### [Assignment]
When the string "found" appears in a line of the records, show the whole line.

Top of Records for this task

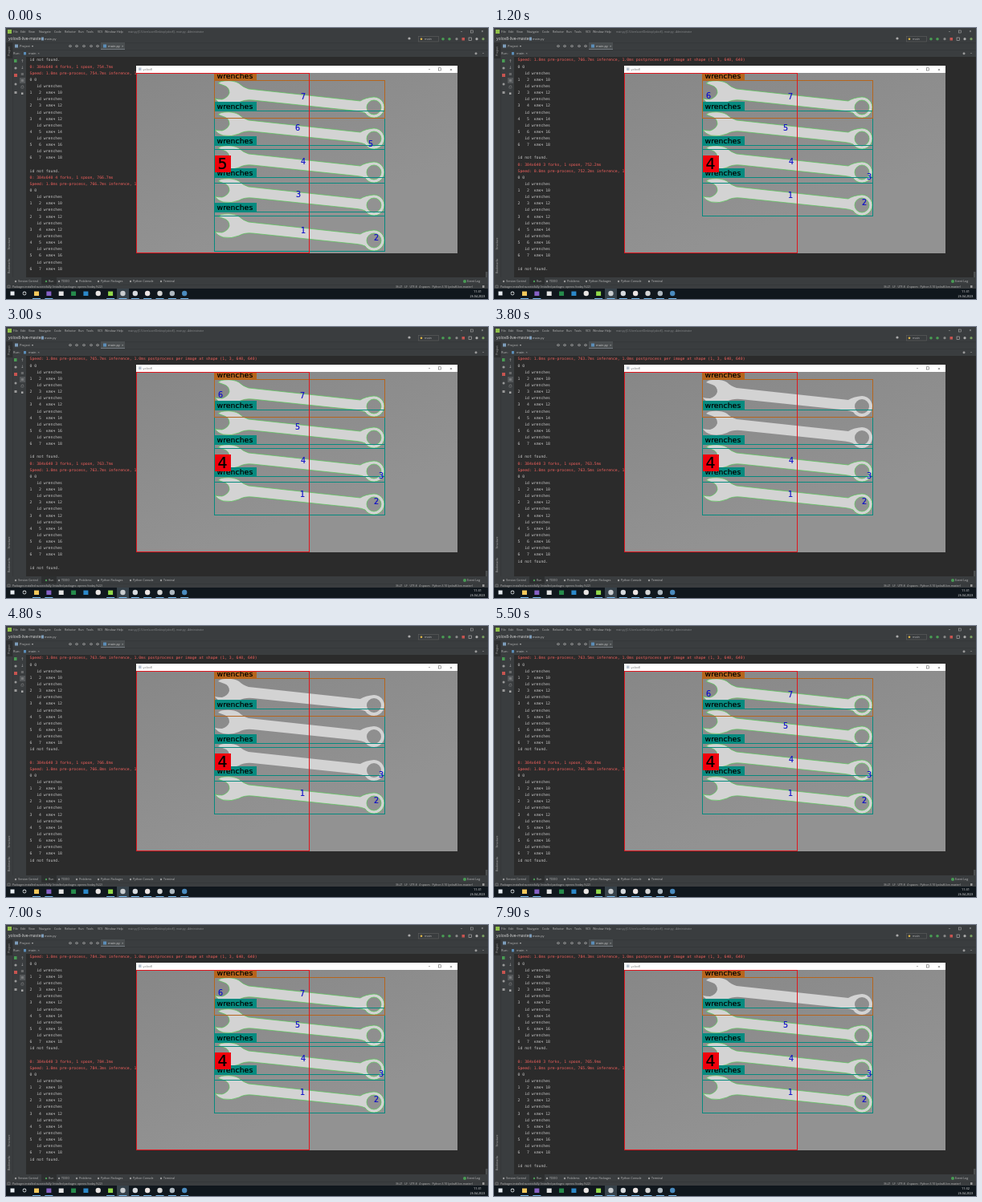
An HTML page with a canvas for the animation above (8 s loop, 600x338 px).

```html
<!DOCTYPE html>
<html>
<head>
<meta charset="utf-8">
<style>
html, body { margin: 0; width: 100%; height: 100%; overflow: hidden; background: #2b2b2b; }
canvas { display: block; }
</style>
</head>
<body>
<canvas id="stage" width="600" height="338"></canvas>
<script>
const g = document.getElementById('stage').getContext('2d');
const LOOP = 8000, CYCLE = 1020, LEAD = 360, FIND = 20;
const UI = '"Open Sans", sans-serif', MONO = '"DejaVu Sans Mono", monospace';
const PLOT = '"DejaVu Sans", sans-serif';
const TEAL = '#078a7f', ORANGE = '#b5651d', RED = '#e0161e';

// Per detection cycle: previous time, current time, blank line before "id not found."
const RUNS = [
  [754.7, 766.7, 1], [766.7, 752.2, 1], [752.2, 765.7, 1],
  [765.7, 763.7, 1], [763.7, 763.5, 0], [763.5, 766.8, 0],
  [783.9, 784.2, 0], [784.2, 784.3, 0], [784.3, 765.9, 1]
];
const KEYS = [10, 12, 12, 14, 16, 18];

// Top and bottom of each detection box
const BOXES = [[65, 112], [103, 151], [146, 193], [186, 234], [229, 278]];

// Marks in order of discovery: x, y, index of the wrench that gets outlined (-1: none)
const FIVE = [[370, 253, 4], [461, 262, -1], [364, 208, 3], [370, 167, 2], [454, 145, -1], [363, 125, 1], [370, 86, 0]];
const FOUR = [[369, 209, 3], [461, 218, -1], [467, 186, -1], [370, 167, 2], [363, 125, 1], [267, 85, -1], [369, 86, 0]];

const wrench = new Path2D('M5 4 Q8 1 13 1 Q24 0 31 4 Q36 9 43 11 L182 26 ' +
  'Q188 22 199 21 A13 13 0 1 1 188 41 Q184 39 178 38.5 L48 25 Q38 24 31 28 ' +
  'Q22 32 11 30 Q4 28 1 23 Q5 24 10 24 Q17 22 19 16 Q19 9 13 7 Z');
const hole = new Path2D('M208 34 A9 9 0 1 0 190 34 A9 9 0 1 0 208 34 Z');
const body = new Path2D();
body.addPath(wrench);
body.addPath(hole);

function rect(x, y, w, h, color) {
  g.fillStyle = color;
  g.fillRect(x, y, w, h);
}
function frame(x, y, w, h, color, line = 1) {
  g.strokeStyle = color;
  g.lineWidth = line;
  g.strokeRect(x, y, w, h);
}
function dot(x, y, r, color) {
  g.fillStyle = color;
  g.beginPath();
  g.arc(x, y, r, 0, 7);
  g.fill();
}
// y is the vertical middle of the text
function text(s, x, y, size, color, font = UI, align = 'left') {
  g.font = size + 'px ' + font;
  g.fillStyle = color;
  g.textAlign = align;
  g.textBaseline = 'alphabetic';
  g.fillText(s, x, y + size * 0.35);
}
function plotText(s, x, y, size, color, align) {
  text(s, x, y, size, color, PLOT, align);
  g.strokeStyle = color;
  g.lineWidth = 0.2;
  g.strokeText(s, x, y + size * 0.35);
}
function sideText(s, y) {
  g.save();
  g.translate(4, y);
  g.rotate(-Math.PI / 2);
  text(s, 0, 0, 3.5, '#aaa', UI, 'center');
  g.restore();
}

function chrome(time) {
  const soft = '#bbbbbb', dim = '#8c8e90', bar = '#3a3d3f';
  rect(0, 0, 600, 338, '#2b2b2b');
  rect(0, 0, 600, 36, bar);
  rect(0, 36, 25, 275, bar);
  rect(0, 18, 600, 0.5, '#313335');
  rect(0, 27, 600, 0.5, '#313335');
  rect(8, 18, 0.5, 293, '#313335');
  rect(597, 304, 2.5, 7, '#4d4f50');
  rect(2, 2, 5, 5, '#8fbf4a');
  [['File', 9], ['Edit', 18], ['View', 28], ['Navigate', 41], ['Code', 60], ['Refactor', 73], ['Run', 90],
    ['Tools', 100], ['VCS', 114], ['Window', 123], ['Help', 138]]
    .forEach(([s, x]) => text(s, x, 4.5, 3.6, soft));
  text('main.py [C:\\Users\\user\\Desktop\\yolov8] - main.py - Administrator', 152, 4.5, 3.1, dim);
  text('–', 567, 4.5, 5, soft, UI, 'center');
  frame(578.5, 3, 3, 3, soft, 0.5);
  text('×', 593, 4.5, 5, soft, UI, 'center');

  text('yolov8-live-master', 3, 13.5, 3.9, '#ddd', 'bold 3.9px "Open Sans", sans-serif');
  text('›', 41, 13.5, 4, dim);
  rect(44, 11.5, 3, 4, '#7d9dbb');
  text('main.py', 48, 13.5, 3.9, soft);
  dot(502, 13, 1.6, '#aaa');
  frame(513.5, 10.5, 25, 6.5, '#5e6060', 0.6);
  text('main', 521, 13.7, 3.8, soft);
  dot(517, 13.7, 1.3, '#e0b84a');
  dot(544, 13.7, 1.8, '#499c54');
  dot(552, 13.7, 1.8, '#499c54');
  dot(561, 13.7, 1.6, '#888');
  rect(567.5, 12, 3.5, 3.5, '#c75450');
  frame(576, 12, 3.5, 3.5, soft, 0.6);
  dot(586, 13.7, 1.6, '#aaa');
  dot(594, 13.7, 1.6, '#7a9f61');

  rect(11, 20.5, 4, 4, '#7d9dbb');
  text('Project  ▾', 17, 22.5, 4, soft);
  [80, 88, 97, 106, 114].forEach(x => {
    dot(x, 22.5, 1.6, '#bbb');
    dot(x, 22.5, 0.9, bar);
  });
  rect(118, 18, 30, 9, '#4a4e50');
  rect(118, 26, 30, 1, '#747a80');
  rect(121, 20.5, 4, 4, '#5b8db8');
  text('main.py  ×', 127, 22.5, 4, '#ccc');
  text('Run:', 9, 31.7, 4, soft);
  rect(22, 30, 3, 3.5, '#5b8db8');
  text('main  ×', 28, 31.7, 4, soft);
  dot(585, 31.7, 1.5, '#999');
  text('–', 594, 31.7, 5, soft, UI, 'center');

  rect(0, 18, 8, 20, '#2d2f30');
  sideText('Project', 29);
  sideText('Structure', 269);
  sideText('Bookmarks', 297);
  rect(10, 39, 3.5, 4, '#499c54');
  dot(12, 50, 1.6, '#999');
  rect(10, 57, 4, 4, '#c75450');
  dot(12, 70, 1.5, '#999');
  rect(10.5, 79, 3, 3, '#999');
  rect(17, 62, 7, 7, '#55585a');
  ['↑', '↓', '≡', '≡', '⎙', '▪'].forEach((s, i) =>
    text(s, 20.3, 41 + i * 8, 5, '#aaa', PLOT, 'center'));

  rect(0, 311, 600, 14, bar);
  rect(44, 311, 19, 9, '#2d2f30');
  rect(0, 320, 600, 0.5, '#313335');
  [['Version Control', 15], ['Run', 53], ['TODO', 69], ['Problems', 91], ['Python Packages', 118],
    ['Python Console', 158], ['Terminal', 196]].forEach(([s, x]) => {
    dot(x - 3, 316, 1.2, x === 53 ? '#499c54' : '#999');
    text(s, x, 316, 3.5, soft);
  });
  dot(571, 316, 2, '#499c54');
  text('Event Log', 574, 316, 3.6, soft);
  frame(2, 321, 3, 3, '#999', 0.5);
  text('Packages installed successfully: Installed packages: opencv (today 9:22)', 8, 322.6, 3.4, soft);
  text('36:21   LF   UTF-8   4 spaces   Python 3.10 (yolov8-live-master)', 485, 322.6, 3.4, soft);
  rect(593, 321, 2.5, 3, '#999');

  rect(0, 325, 600, 13, '#10171d');
  rect(138, 325, 15, 13, '#37424a');
  rect(5.5, 328.5, 5, 5, '#e8edf2');
  dot(23, 331, 2.4, '#d0d5d8');
  dot(23, 331, 1.6, '#10171d');
  ['#f3c85b', '#8661c5', '#e4e4e4', '#258b4c', '#2c88c9', '#e8e4e2', '#92d94b', '#c9cdd0',
    '#d6dade', '#ece4e2', '#d5d5d5', '#aeb8c0', '#4b8bbe'].forEach((color, i) => {
    const x = 38 + i * 15.35;
    if (i < 5 || i === 6) rect(x - 3, 328.5, 6, 5.5, color);
    else dot(x, 331, 3.2, color);
    if (i < 2 || i > 5) rect(x - 5, 337, 10, 1, '#76b9ed');
  });
  text('11:3' + (time < 7300 ? 1 : 2), 587, 328.6, 3.9, '#eee', UI, 'center');
  text('26.04.2023', 587, 334.5, 3.7, '#eee', UI, 'center');
}

const runLine = (ms, n) => `0: 384x640 ${n} forks, 1 spoon, ${ms}ms`;
const speedLine = ms => `Speed: ${ms === 752.2 ? '0.0' : '1.0'}ms pre-process, ${ms}ms inference, ` +
  '1.0ms postprocess per image at shape (1, 3, 640, 640)';

function consoleLog(k) {
  const [before, now, gap] = RUNS[k], forks = k ? 3 : 4, none = 'id not found.';
  const rows = KEYS.flatMap((size, i) => ['   id wrenches', `${i + 1}   ${i + 2}  ключ ${size}`]);
  const end = blank => blank ? ['', none] : [none, ''];
  const lines = [
    ...(k ? [] : [none, runLine(before, forks)]),
    speedLine(before), '0 0', ...rows, ...end(k ? RUNS[k - 1][2] : 1),
    runLine(now, forks), speedLine(now), '0 0', ...rows, ...end(gap)
  ];
  lines.slice(0, 33).forEach((s, i) =>
    text(s, 29.5, 39.8 + i * 8.13, 4.8, /^(0:|Speed)/.test(s) ? '#f0605d' : '#c4c4c4', MONO));
}

function viewer(k, found) {
  const count = k ? 4 : 5, marks = (k ? FOUR : FIVE).slice(0, found);
  rect(162, 47, 400, 234, '#fff');
  rect(165, 49.5, 3.5, 3.5, '#b9c4d0');
  text('yolov8', 170.5, 51.5, 3.8, '#777');
  text('–', 527, 51.5, 5, '#444', UI, 'center');
  frame(538.5, 49.8, 3.2, 3.2, '#444', 0.5);
  text('×', 554, 51.5, 6, '#444', UI, 'center');

  g.save();
  g.beginPath();
  g.rect(162, 56, 400, 225);
  g.clip();
  const shade = g.createLinearGradient(162, 56, 240, 281);
  shade.addColorStop(0, '#878787');
  shade.addColorStop(1, '#929292');
  rect(162, 56, 400, 225, shade);

  const boxes = BOXES.slice(0, count);
  boxes.forEach(([, bottom], i) => {
    g.save();
    g.translate(259, bottom - 47);
    g.fillStyle = '#d3d3d3';
    g.fill(body, 'evenodd');
    if (marks.some(m => m[2] === i)) {
      g.strokeStyle = '#55c855';
      g.lineWidth = 0.7;
      g.stroke(body);
    }
    g.restore();
  });
  for (let i = count - 1; i >= 0; i--) {
    const [top, bottom] = boxes[i], color = i ? TEAL : ORANGE;
    frame(259.5, top + 0.5, 212, bottom - top, color);
    rect(259, top - 11, 53, 11.5, color);
    plotText('wrenches', 262.5, top - 5.7, 9.4, '#000');
  }
  frame(162.5, 56.5, 215, 224, RED);
  rect(260, 159, 20, 21, '#f0000c');
  plotText(count, 269.5, 169.7, 19, '#000', 'center');
  marks.forEach(([x, y], i) => plotText(i + 1, x, y, 9.6, '#1010c8', 'center'));
  g.restore();
}

function draw(now) {
  const time = now % LOOP, shifted = time + LEAD;
  const k = Math.min(RUNS.length - 1, Math.floor(shifted / CYCLE));
  const found = Math.min(7, Math.floor((shifted - k * CYCLE) / FIND));
  chrome(time);
  consoleLog(k);
  viewer(k, found);
  requestAnimationFrame(draw);
}
requestAnimationFrame(draw);
</script>
</body>
</html>
```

Bottom of Records for this task

### [Response area]
// Per detection cycle: previous time, current time, blank line before "id not found."
  const [before, now, gap] = RUNS[k], forks = k ? 3 : 4, none = 'id not found.';
function viewer(k, found) {
  const count = k ? 4 : 5, marks = (k ? FOUR : FIVE).slice(0, found);
  const found = Math.min(7, Math.floor((shifted - k * CYCLE) / FIND));
  viewer(k, found);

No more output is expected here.